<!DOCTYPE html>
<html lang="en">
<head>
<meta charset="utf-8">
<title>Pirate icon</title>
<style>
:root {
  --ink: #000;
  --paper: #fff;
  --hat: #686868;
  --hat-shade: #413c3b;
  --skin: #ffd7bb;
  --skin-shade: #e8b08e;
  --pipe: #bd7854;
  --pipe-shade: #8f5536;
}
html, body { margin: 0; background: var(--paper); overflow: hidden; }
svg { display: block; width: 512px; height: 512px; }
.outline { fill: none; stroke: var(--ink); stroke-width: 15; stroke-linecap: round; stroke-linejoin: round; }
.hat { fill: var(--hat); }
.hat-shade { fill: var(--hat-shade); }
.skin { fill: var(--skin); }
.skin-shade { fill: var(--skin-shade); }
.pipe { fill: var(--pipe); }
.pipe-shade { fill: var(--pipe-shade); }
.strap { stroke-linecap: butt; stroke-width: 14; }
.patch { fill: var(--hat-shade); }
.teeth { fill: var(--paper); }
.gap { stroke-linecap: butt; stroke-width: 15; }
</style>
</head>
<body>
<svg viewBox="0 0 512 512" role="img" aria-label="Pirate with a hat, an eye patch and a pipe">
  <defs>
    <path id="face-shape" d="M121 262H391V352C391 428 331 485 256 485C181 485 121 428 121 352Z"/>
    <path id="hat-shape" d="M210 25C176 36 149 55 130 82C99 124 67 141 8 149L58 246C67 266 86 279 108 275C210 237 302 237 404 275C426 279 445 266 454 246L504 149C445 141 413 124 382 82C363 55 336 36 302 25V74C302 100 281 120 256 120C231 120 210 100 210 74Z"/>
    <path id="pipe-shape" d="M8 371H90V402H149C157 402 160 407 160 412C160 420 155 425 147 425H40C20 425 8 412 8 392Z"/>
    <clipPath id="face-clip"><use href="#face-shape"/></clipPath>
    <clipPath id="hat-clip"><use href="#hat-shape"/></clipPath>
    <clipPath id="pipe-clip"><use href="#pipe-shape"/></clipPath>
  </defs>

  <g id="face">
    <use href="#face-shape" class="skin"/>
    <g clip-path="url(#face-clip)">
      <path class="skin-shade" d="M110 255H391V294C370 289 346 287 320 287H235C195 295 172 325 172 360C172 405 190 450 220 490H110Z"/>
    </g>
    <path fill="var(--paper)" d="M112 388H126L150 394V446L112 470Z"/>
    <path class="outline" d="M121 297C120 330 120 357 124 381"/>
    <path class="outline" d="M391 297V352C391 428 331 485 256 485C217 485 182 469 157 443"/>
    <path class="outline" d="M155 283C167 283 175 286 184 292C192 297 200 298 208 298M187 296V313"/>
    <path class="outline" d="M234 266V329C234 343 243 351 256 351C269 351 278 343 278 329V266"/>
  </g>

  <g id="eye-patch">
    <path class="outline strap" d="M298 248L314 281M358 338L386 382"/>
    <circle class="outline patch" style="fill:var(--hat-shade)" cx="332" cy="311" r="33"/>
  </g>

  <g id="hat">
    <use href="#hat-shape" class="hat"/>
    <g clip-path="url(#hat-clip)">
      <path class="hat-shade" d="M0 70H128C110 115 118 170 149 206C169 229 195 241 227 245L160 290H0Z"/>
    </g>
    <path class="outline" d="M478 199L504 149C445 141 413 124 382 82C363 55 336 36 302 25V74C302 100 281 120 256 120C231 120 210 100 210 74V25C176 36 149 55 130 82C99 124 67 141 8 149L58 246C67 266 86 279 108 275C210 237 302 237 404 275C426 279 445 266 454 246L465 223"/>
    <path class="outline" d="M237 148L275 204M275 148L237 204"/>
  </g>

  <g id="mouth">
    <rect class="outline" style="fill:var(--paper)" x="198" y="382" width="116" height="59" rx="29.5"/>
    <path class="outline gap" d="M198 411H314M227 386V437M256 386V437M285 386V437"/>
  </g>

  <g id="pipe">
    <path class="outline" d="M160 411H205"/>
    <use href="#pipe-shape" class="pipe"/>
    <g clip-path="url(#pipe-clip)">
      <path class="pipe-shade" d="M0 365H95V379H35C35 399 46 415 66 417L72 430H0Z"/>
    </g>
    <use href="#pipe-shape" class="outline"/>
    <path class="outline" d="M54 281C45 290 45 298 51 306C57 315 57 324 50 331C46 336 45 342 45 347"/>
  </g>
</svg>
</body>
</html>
# # #
**WHAT YOU ARE ASKED TO DO:**
In full and without alteration, return the listing above.

**SOLVED EXERCISE:**
<!DOCTYPE html>
<html lang="en">
<head>
<meta charset="utf-8">
<title>Pirate icon</title>
<style>
:root {
  --ink: #000;
  --paper: #fff;
  --hat: #686868;
  --hat-shade: #413c3b;
  --skin: #ffd7bb;
  --skin-shade: #e8b08e;
  --pipe: #bd7854;
  --pipe-shade: #8f5536;
}
html, body { margin: 0; background: var(--paper); overflow: hidden; }
svg { display: block; width: 512px; height: 512px; }
.outline { fill: none; stroke: var(--ink); stroke-width: 15; stroke-linecap: round; stroke-linejoin: round; }
.hat { fill: var(--hat); }
.hat-shade { fill: var(--hat-shade); }
.skin { fill: var(--skin); }
.skin-shade { fill: var(--skin-shade); }
.pipe { fill: var(--pipe); }
.pipe-shade { fill: var(--pipe-shade); }
.strap { stroke-linecap: butt; stroke-width: 14; }
.patch { fill: var(--hat-shade); }
.teeth { fill: var(--paper); }
.gap { stroke-linecap: butt; stroke-width: 15; }
</style>
</head>
<body>
<svg viewBox="0 0 512 512" role="img" aria-label="Pirate with a hat, an eye patch and a pipe">
  <defs>
    <path id="face-shape" d="M121 262H391V352C391 428 331 485 256 485C181 485 121 428 121 352Z"/>
    <path id="hat-shape" d="M210 25C176 36 149 55 130 82C99 124 67 141 8 149L58 246C67 266 86 279 108 275C210 237 302 237 404 275C426 279 445 266 454 246L504 149C445 141 413 124 382 82C363 55 336 36 302 25V74C302 100 281 120 256 120C231 120 210 100 210 74Z"/>
    <path id="pipe-shape" d="M8 371H90V402H149C157 402 160 407 160 412C160 420 155 425 147 425H40C20 425 8 412 8 392Z"/>
    <clipPath id="face-clip"><use href="#face-shape"/></clipPath>
    <clipPath id="hat-clip"><use href="#hat-shape"/></clipPath>
    <clipPath id="pipe-clip"><use href="#pipe-shape"/></clipPath>
  </defs>

  <g id="face">
    <use href="#face-shape" class="skin"/>
    <g clip-path="url(#face-clip)">
      <path class="skin-shade" d="M110 255H391V294C370 289 346 287 320 287H235C195 295 172 325 172 360C172 405 190 450 220 490H110Z"/>
    </g>
    <path fill="var(--paper)" d="M112 388H126L150 394V446L112 470Z"/>
    <path class="outline" d="M121 297C120 330 120 357 124 381"/>
    <path class="outline" d="M391 297V352C391 428 331 485 256 485C217 485 182 469 157 443"/>
    <path class="outline" d="M155 283C167 283 175 286 184 292C192 297 200 298 208 298M187 296V313"/>
    <path class="outline" d="M234 266V329C234 343 243 351 256 351C269 351 278 343 278 329V266"/>
  </g>

  <g id="eye-patch">
    <path class="outline strap" d="M298 248L314 281M358 338L386 382"/>
    <circle class="outline patch" style="fill:var(--hat-shade)" cx="332" cy="311" r="33"/>
  </g>

  <g id="hat">
    <use href="#hat-shape" class="hat"/>
    <g clip-path="url(#hat-clip)">
      <path class="hat-shade" d="M0 70H128C110 115 118 170 149 206C169 229 195 241 227 245L160 290H0Z"/>
    </g>
    <path class="outline" d="M478 199L504 149C445 141 413 124 382 82C363 55 336 36 302 25V74C302 100 281 120 256 120C231 120 210 100 210 74V25C176 36 149 55 130 82C99 124 67 141 8 149L58 246C67 266 86 279 108 275C210 237 302 237 404 275C426 279 445 266 454 246L465 223"/>
    <path class="outline" d="M237 148L275 204M275 148L237 204"/>
  </g>

  <g id="mouth">
    <rect class="outline" style="fill:var(--paper)" x="198" y="382" width="116" height="59" rx="29.5"/>
    <path class="outline gap" d="M198 411H314M227 386V437M256 386V437M285 386V437"/>
  </g>

  <g id="pipe">
    <path class="outline" d="M160 411H205"/>
    <use href="#pipe-shape" class="pipe"/>
    <g clip-path="url(#pipe-clip)">
      <path class="pipe-shade" d="M0 365H95V379H35C35 399 46 415 66 417L72 430H0Z"/>
    </g>
    <use href="#pipe-shape" class="outline"/>
    <path class="outline" d="M54 281C45 290 45 298 51 306C57 315 57 324 50 331C46 336 45 342 45 347"/>
  </g>
</svg>
</body>
</html>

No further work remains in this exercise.